** Opening The records block **

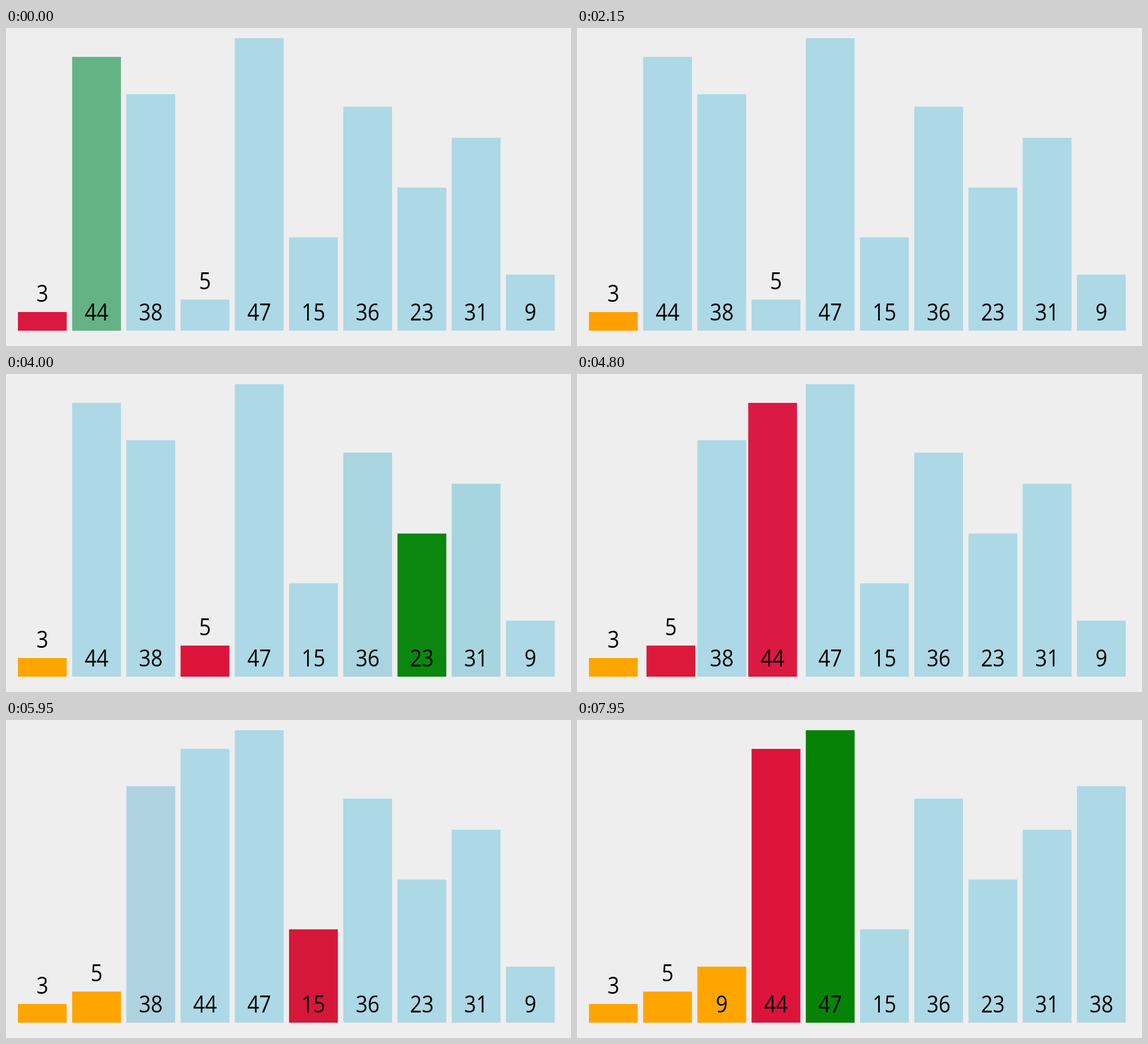
These frames come from a looping animation (998x561 px, 8 s). An HTML page:

```html
<!DOCTYPE html>
<html lang="en">
<head>
<meta charset="utf-8">
<title>Selection sort</title>
<style>
  html, body { margin: 0; width: 100%; height: 100%; overflow: hidden; background: #eee; }
  svg { display: block; width: 100%; height: 100%; }
  text { font: 19.2px "Open Sans", "Noto Sans", sans-serif; text-anchor: middle; }
</style>
</head>
<body>
<svg viewBox="0 0 521 255.5" preserveAspectRatio="none"></svg>
<script>
const VALUES = [3, 44, 38, 5, 47, 15, 36, 23, 31, 9];
const PLAIN = [173, 216, 230], COMPARED = [0, 128, 0], CHOSEN = [220, 20, 60], SORTED = [255, 165, 0];
const LEFT = 11, BASE = 243.2, PITCH = 50, WIDTH = 45, UNIT = 5;
const LOOP = 8000, TICK = 50, STEP = 200, FADE = 250;

// Each state lists, per bar, the pose to reach: [slot, r, g, b].
function sortStates() {
  const order = VALUES.map((_, i) => i);
  const colors = VALUES.map(() => PLAIN);
  const states = [];
  const paint = (slot, color) => { colors[order[slot]] = color; };
  const push = () => states.push(VALUES.map((_, id) => [order.indexOf(id), ...colors[id]]));

  for (let i = 0; i < order.length - 1; i++) {
    let min = i;
    paint(i, CHOSEN);
    push();
    for (let j = i + 1; j < order.length; j++) {
      paint(j, COMPARED);
      push();
      paint(j, PLAIN);
      if (VALUES[order[j]] < VALUES[order[min]]) {
        paint(min, PLAIN);
        paint(j, CHOSEN);
        min = j;
        push();
      }
    }
    paint(i, CHOSEN);
    push();
    if (min !== i) {
      [order[i], order[min]] = [order[min], order[i]];
      push();
      paint(min, PLAIN);
    }
    paint(i, SORTED);
    push();
  }
  return states;
}

const states = sortStates();
const startOf = n => n < 2 ? -318 + n * STEP : 150 + (n - 2) * STEP;
const ease = u => u < 0.5 ? 4 * u ** 3 : 1 - 4 * (1 - u) ** 3;

// A new state interrupts the running transition and continues from its pose.
function poseAt(time) {
  let pose = VALUES.map((_, i) => [i, ...PLAIN]);
  for (let n = 0; n < states.length && startOf(n) <= time; n++) {
    const elapsed = Math.min(time, startOf(n + 1)) - startOf(n);
    const p = ease(Math.min(1, elapsed / FADE));
    pose = pose.map((bar, id) => bar.map((v, k) => v + (states[n][id][k] - v) * p));
  }
  return pose;
}

const svg = document.querySelector('svg');
function add(parent, name, attrs) {
  const node = document.createElementNS(svg.namespaceURI, name);
  for (const key in attrs) node.setAttribute(key, attrs[key]);
  return parent.appendChild(node);
}

const bars = VALUES.map(value => {
  const group = add(svg, 'g', {});
  const height = value * UNIT;
  const rect = add(group, 'rect', { y: BASE - height, width: WIDTH, height });
  const labelBase = height < 30 ? BASE - height : BASE;
  add(group, 'text', { x: WIDTH / 2, y: labelBase - 8.2 }).textContent = value;
  return { group, rect };
});

function draw(time) {
  poseAt(time).forEach(([slot, ...rgb], id) => {
    bars[id].group.setAttribute('transform', `translate(${LEFT + slot * PITCH} 0)`);
    bars[id].rect.setAttribute('fill', `rgb(${rgb.map(Math.round)})`);
  });
}

let begin;
function tick(now) {
  begin ??= now;
  const time = (now - begin + 8) % LOOP;
  draw(Math.floor(time / TICK) * TICK);
  requestAnimationFrame(tick);
}
draw(0);
requestAnimationFrame(tick);
</script>
</body>
</html>
```
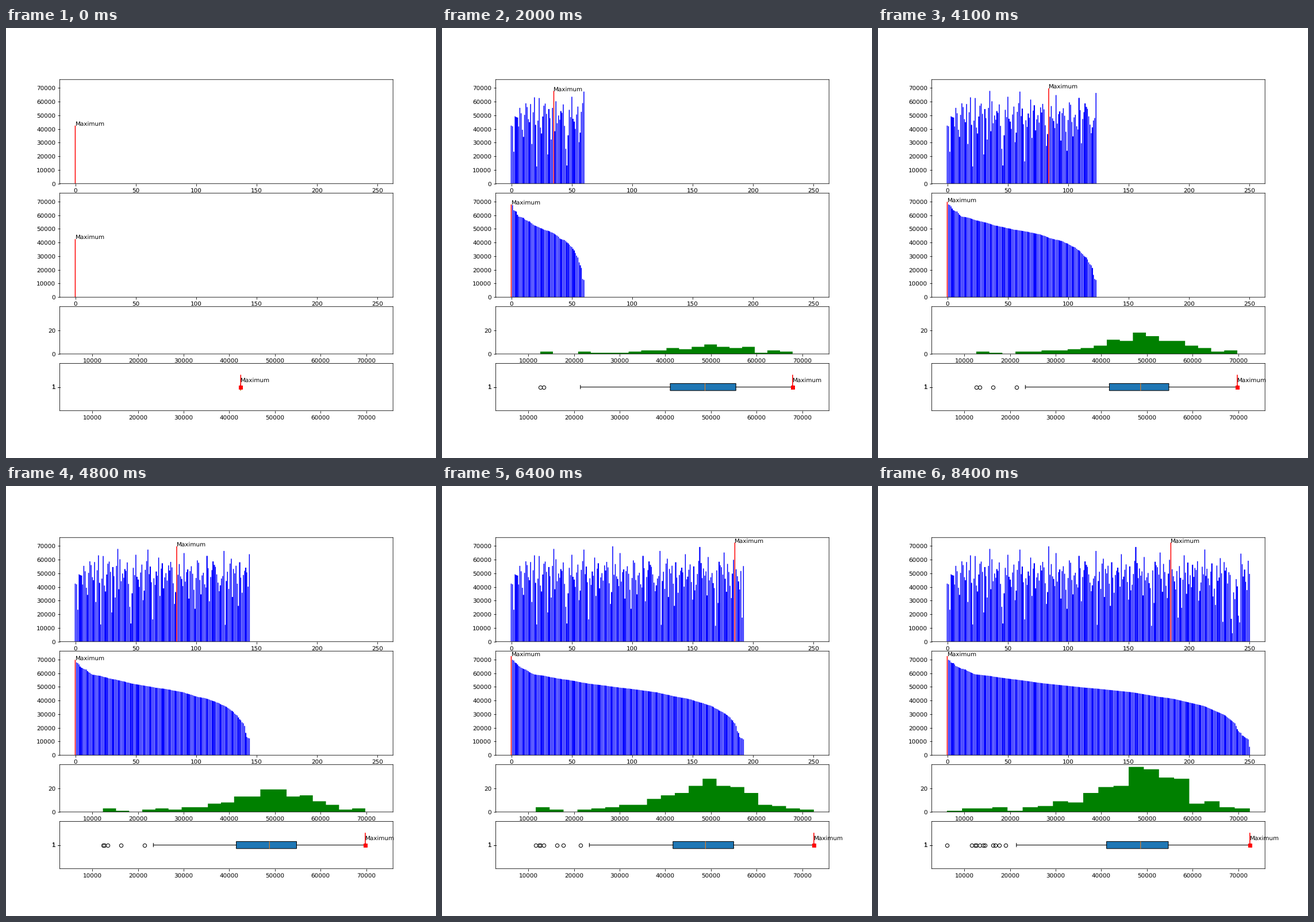
Write a matplotlib script that moves like this. It is 748x748 px and loops after 8500 ms.

```python
import numpy as np
import matplotlib.pyplot as plt
from matplotlib.animation import FuncAnimation

COUNT, STEP, FRAMES = 251, 3, 85
LOW, HIGH = 6157, 72555

# New maxima and low outliers by position, in thousands
RECORDS = {0: 42.5, 3: 49.3, 7: 55.5, 12: 58.8, 19: 63.2, 35: 67.9,
           84: 69.8, 185: HIGH / 1000}
DIPS = {21: 12.6, 30: 21.4, 46: 13.3, 64: 16.3, 124: 12.3, 169: 11.6,
        191: 17.6, 228: 14.5, 235: 16.7, 236: LOW / 1000, 241: 19, 242: 14.1}

# Key points of the sorted curve for all other values
RANKS = [0, 9, 26, 50, 83, 155, 174, 211, 227, 231]
LEVELS = [23, 29.4, 36, 41, 46, 52.6, 54.8, 59.3, 65.9, 70.1]

plt.rcParams["path.snap"] = False
plt.rcParams["text.hinting"] = "none"


def make_values():
    values = np.zeros(COUNT)
    for i, v in RECORDS.items():
        values[i] = v * 1000
    record = np.maximum.accumulate(values)
    for i, v in DIPS.items():
        values[i] = v * 1000

    free = values == 0
    n = free.sum()
    pool = np.interp(np.arange(n) + 0.5, RANKS, LEVELS) * 1000
    # Evenly mixed order, jittered so that it looks random
    rng = np.random.default_rng(7)
    order = np.argsort(np.arange(n) + rng.uniform(0, 9, n))
    mix = np.argsort(np.argsort(order * 0.6180339887 % 1))
    values[free] = np.minimum(pool[mix], record[free] - 500)
    return values


values = make_values()

fig = plt.figure(figsize=(10, 10), dpi=74.8)
grid = (6, 1)
ax_raw = plt.subplot2grid(grid, (0, 0), rowspan=2)
ax_sort = plt.subplot2grid(grid, (2, 0), rowspan=2)
ax_hist = plt.subplot2grid(grid, (4, 0))
ax_box = plt.subplot2grid(grid, (5, 0))

X_MIN, X_MAX = -12.94, 262.94


def align(x):
    """Round bar edges to whole steps of a 1000-unit wide figure."""
    unit = (X_MAX - X_MIN) / 775
    return X_MIN + np.floor((x - X_MIN) / unit + 0.5) * unit


def setup_bars(ax):
    left = align(np.arange(COUNT) - 0.4)
    right = align(np.arange(COUNT) + 0.4)
    bars = ax.bar(left, np.zeros(COUNT), right - left, align="edge")
    ax.set_xlim(X_MIN, X_MAX)
    ax.set_ylim(0, HIGH * 1.05)
    return bars, ax.text(0, 0, "Maximum")


raw_bars, raw_label = setup_bars(ax_raw)
sort_bars, sort_label = setup_bars(ax_sort)

margin = 0.05 * (HIGH - LOW)
for ax in (ax_hist, ax_box):
    ax.set_xlim(LOW - margin, HIGH + margin)
ax_hist.set_ylim(0, 39.9)
ax_hist.set_yticks([0, 20])
ax_box.set_ylim(0.5, 1.5)
ax_box.set_yticks([1] * 8, ["1"] * 8)  # stacked ticks look bold

pointer, = ax_box.plot([0, 0], [1, 1.25], color="red", marker="s",
                       markevery=[0], zorder=5)
box_label = ax_box.text(0, 1.1, "Maximum", zorder=6)
temp = []


def show_bars(bars, label, data):
    top = int(np.argmax(data))
    for i, bar in enumerate(bars):
        bar.set_visible(i < len(data))
        if i < len(data):
            bar.set_height(data[i])
            bar.set_facecolor("red" if i == top else "blue")
    label.set_position((top, data[top]))


def update(frame):
    data = values[:STEP * frame + 1]
    peak = data.max()
    show_bars(raw_bars, raw_label, data)
    show_bars(sort_bars, sort_label, np.sort(data)[::-1])

    while temp:
        temp.pop().remove()
    temp.extend(ax_hist.hist(data, bins=20, color="green",
                             histtype="stepfilled")[2])
    parts = ax_box.boxplot(data, vert=False, patch_artist=True,
                           manage_ticks=False)
    for group in parts.values():
        temp.extend(group)

    pointer.set_xdata([peak, peak])
    box_label.set_x(peak)
    return []


anim = FuncAnimation(fig, update, frames=FRAMES, interval=100,
                     repeat=True, repeat_delay=0, blit=False)
plt.show()
```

** Closing The records block **

▸ **Exercise goal**: The full listing above, duplicated exactly and without its pictures, is the answer.

▸ **Answer section**:
These frames come from a looping animation (998x561 px, 8 s). An HTML page:

```html
<!DOCTYPE html>
<html lang="en">
<head>
<meta charset="utf-8">
<title>Selection sort</title>
<style>
  html, body { margin: 0; width: 100%; height: 100%; overflow: hidden; background: #eee; }
  svg { display: block; width: 100%; height: 100%; }
  text { font: 19.2px "Open Sans", "Noto Sans", sans-serif; text-anchor: middle; }
</style>
</head>
<body>
<svg viewBox="0 0 521 255.5" preserveAspectRatio="none"></svg>
<script>
const VALUES = [3, 44, 38, 5, 47, 15, 36, 23, 31, 9];
const PLAIN = [173, 216, 230], COMPARED = [0, 128, 0], CHOSEN = [220, 20, 60], SORTED = [255, 165, 0];
const LEFT = 11, BASE = 243.2, PITCH = 50, WIDTH = 45, UNIT = 5;
const LOOP = 8000, TICK = 50, STEP = 200, FADE = 250;

// Each state lists, per bar, the pose to reach: [slot, r, g, b].
function sortStates() {
  const order = VALUES.map((_, i) => i);
  const colors = VALUES.map(() => PLAIN);
  const states = [];
  const paint = (slot, color) => { colors[order[slot]] = color; };
  const push = () => states.push(VALUES.map((_, id) => [order.indexOf(id), ...colors[id]]));

  for (let i = 0; i < order.length - 1; i++) {
    let min = i;
    paint(i, CHOSEN);
    push();
    for (let j = i + 1; j < order.length; j++) {
      paint(j, COMPARED);
      push();
      paint(j, PLAIN);
      if (VALUES[order[j]] < VALUES[order[min]]) {
        paint(min, PLAIN);
        paint(j, CHOSEN);
        min = j;
        push();
      }
    }
    paint(i, CHOSEN);
    push();
    if (min !== i) {
      [order[i], order[min]] = [order[min], order[i]];
      push();
      paint(min, PLAIN);
    }
    paint(i, SORTED);
    push();
  }
  return states;
}

const states = sortStates();
const startOf = n => n < 2 ? -318 + n * STEP : 150 + (n - 2) * STEP;
const ease = u => u < 0.5 ? 4 * u ** 3 : 1 - 4 * (1 - u) ** 3;

// A new state interrupts the running transition and continues from its pose.
function poseAt(time) {
  let pose = VALUES.map((_, i) => [i, ...PLAIN]);
  for (let n = 0; n < states.length && startOf(n) <= time; n++) {
    const elapsed = Math.min(time, startOf(n + 1)) - startOf(n);
    const p = ease(Math.min(1, elapsed / FADE));
    pose = pose.map((bar, id) => bar.map((v, k) => v + (states[n][id][k] - v) * p));
  }
  return pose;
}

const svg = document.querySelector('svg');
function add(parent, name, attrs) {
  const node = document.createElementNS(svg.namespaceURI, name);
  for (const key in attrs) node.setAttribute(key, attrs[key]);
  return parent.appendChild(node);
}

const bars = VALUES.map(value => {
  const group = add(svg, 'g', {});
  const height = value * UNIT;
  const rect = add(group, 'rect', { y: BASE - height, width: WIDTH, height });
  const labelBase = height < 30 ? BASE - height : BASE;
  add(group, 'text', { x: WIDTH / 2, y: labelBase - 8.2 }).textContent = value;
  return { group, rect };
});

function draw(time) {
  poseAt(time).forEach(([slot, ...rgb], id) => {
    bars[id].group.setAttribute('transform', `translate(${LEFT + slot * PITCH} 0)`);
    bars[id].rect.setAttribute('fill', `rgb(${rgb.map(Math.round)})`);
  });
}

let begin;
function tick(now) {
  begin ??= now;
  const time = (now - begin + 8) % LOOP;
  draw(Math.floor(time / TICK) * TICK);
  requestAnimationFrame(tick);
}
draw(0);
requestAnimationFrame(tick);
</script>
</body>
</html>
```
Write a matplotlib script that moves like this. It is 748x748 px and loops after 8500 ms.

```python
import numpy as np
import matplotlib.pyplot as plt
from matplotlib.animation import FuncAnimation

COUNT, STEP, FRAMES = 251, 3, 85
LOW, HIGH = 6157, 72555

# New maxima and low outliers by position, in thousands
RECORDS = {0: 42.5, 3: 49.3, 7: 55.5, 12: 58.8, 19: 63.2, 35: 67.9,
           84: 69.8, 185: HIGH / 1000}
DIPS = {21: 12.6, 30: 21.4, 46: 13.3, 64: 16.3, 124: 12.3, 169: 11.6,
        191: 17.6, 228: 14.5, 235: 16.7, 236: LOW / 1000, 241: 19, 242: 14.1}

# Key points of the sorted curve for all other values
RANKS = [0, 9, 26, 50, 83, 155, 174, 211, 227, 231]
LEVELS = [23, 29.4, 36, 41, 46, 52.6, 54.8, 59.3, 65.9, 70.1]

plt.rcParams["path.snap"] = False
plt.rcParams["text.hinting"] = "none"


def make_values():
    values = np.zeros(COUNT)
    for i, v in RECORDS.items():
        values[i] = v * 1000
    record = np.maximum.accumulate(values)
    for i, v in DIPS.items():
        values[i] = v * 1000

    free = values == 0
    n = free.sum()
    pool = np.interp(np.arange(n) + 0.5, RANKS, LEVELS) * 1000
    # Evenly mixed order, jittered so that it looks random
    rng = np.random.default_rng(7)
    order = np.argsort(np.arange(n) + rng.uniform(0, 9, n))
    mix = np.argsort(np.argsort(order * 0.6180339887 % 1))
    values[free] = np.minimum(pool[mix], record[free] - 500)
    return values


values = make_values()

fig = plt.figure(figsize=(10, 10), dpi=74.8)
grid = (6, 1)
ax_raw = plt.subplot2grid(grid, (0, 0), rowspan=2)
ax_sort = plt.subplot2grid(grid, (2, 0), rowspan=2)
ax_hist = plt.subplot2grid(grid, (4, 0))
ax_box = plt.subplot2grid(grid, (5, 0))

X_MIN, X_MAX = -12.94, 262.94


def align(x):
    """Round bar edges to whole steps of a 1000-unit wide figure."""
    unit = (X_MAX - X_MIN) / 775
    return X_MIN + np.floor((x - X_MIN) / unit + 0.5) * unit


def setup_bars(ax):
    left = align(np.arange(COUNT) - 0.4)
    right = align(np.arange(COUNT) + 0.4)
    bars = ax.bar(left, np.zeros(COUNT), right - left, align="edge")
    ax.set_xlim(X_MIN, X_MAX)
    ax.set_ylim(0, HIGH * 1.05)
    return bars, ax.text(0, 0, "Maximum")


raw_bars, raw_label = setup_bars(ax_raw)
sort_bars, sort_label = setup_bars(ax_sort)

margin = 0.05 * (HIGH - LOW)
for ax in (ax_hist, ax_box):
    ax.set_xlim(LOW - margin, HIGH + margin)
ax_hist.set_ylim(0, 39.9)
ax_hist.set_yticks([0, 20])
ax_box.set_ylim(0.5, 1.5)
ax_box.set_yticks([1] * 8, ["1"] * 8)  # stacked ticks look bold

pointer, = ax_box.plot([0, 0], [1, 1.25], color="red", marker="s",
                       markevery=[0], zorder=5)
box_label = ax_box.text(0, 1.1, "Maximum", zorder=6)
temp = []


def show_bars(bars, label, data):
    top = int(np.argmax(data))
    for i, bar in enumerate(bars):
        bar.set_visible(i < len(data))
        if i < len(data):
            bar.set_height(data[i])
            bar.set_facecolor("red" if i == top else "blue")
    label.set_position((top, data[top]))


def update(frame):
    data = values[:STEP * frame + 1]
    peak = data.max()
    show_bars(raw_bars, raw_label, data)
    show_bars(sort_bars, sort_label, np.sort(data)[::-1])

    while temp:
        temp.pop().remove()
    temp.extend(ax_hist.hist(data, bins=20, color="green",
                             histtype="stepfilled")[2])
    parts = ax_box.boxplot(data, vert=False, patch_artist=True,
                           manage_ticks=False)
    for group in parts.values():
        temp.extend(group)

    pointer.set_xdata([peak, peak])
    box_label.set_x(peak)
    return []


anim = FuncAnimation(fig, update, frames=FRAMES, interval=100,
                     repeat=True, repeat_delay=0, blit=False)
plt.show()
```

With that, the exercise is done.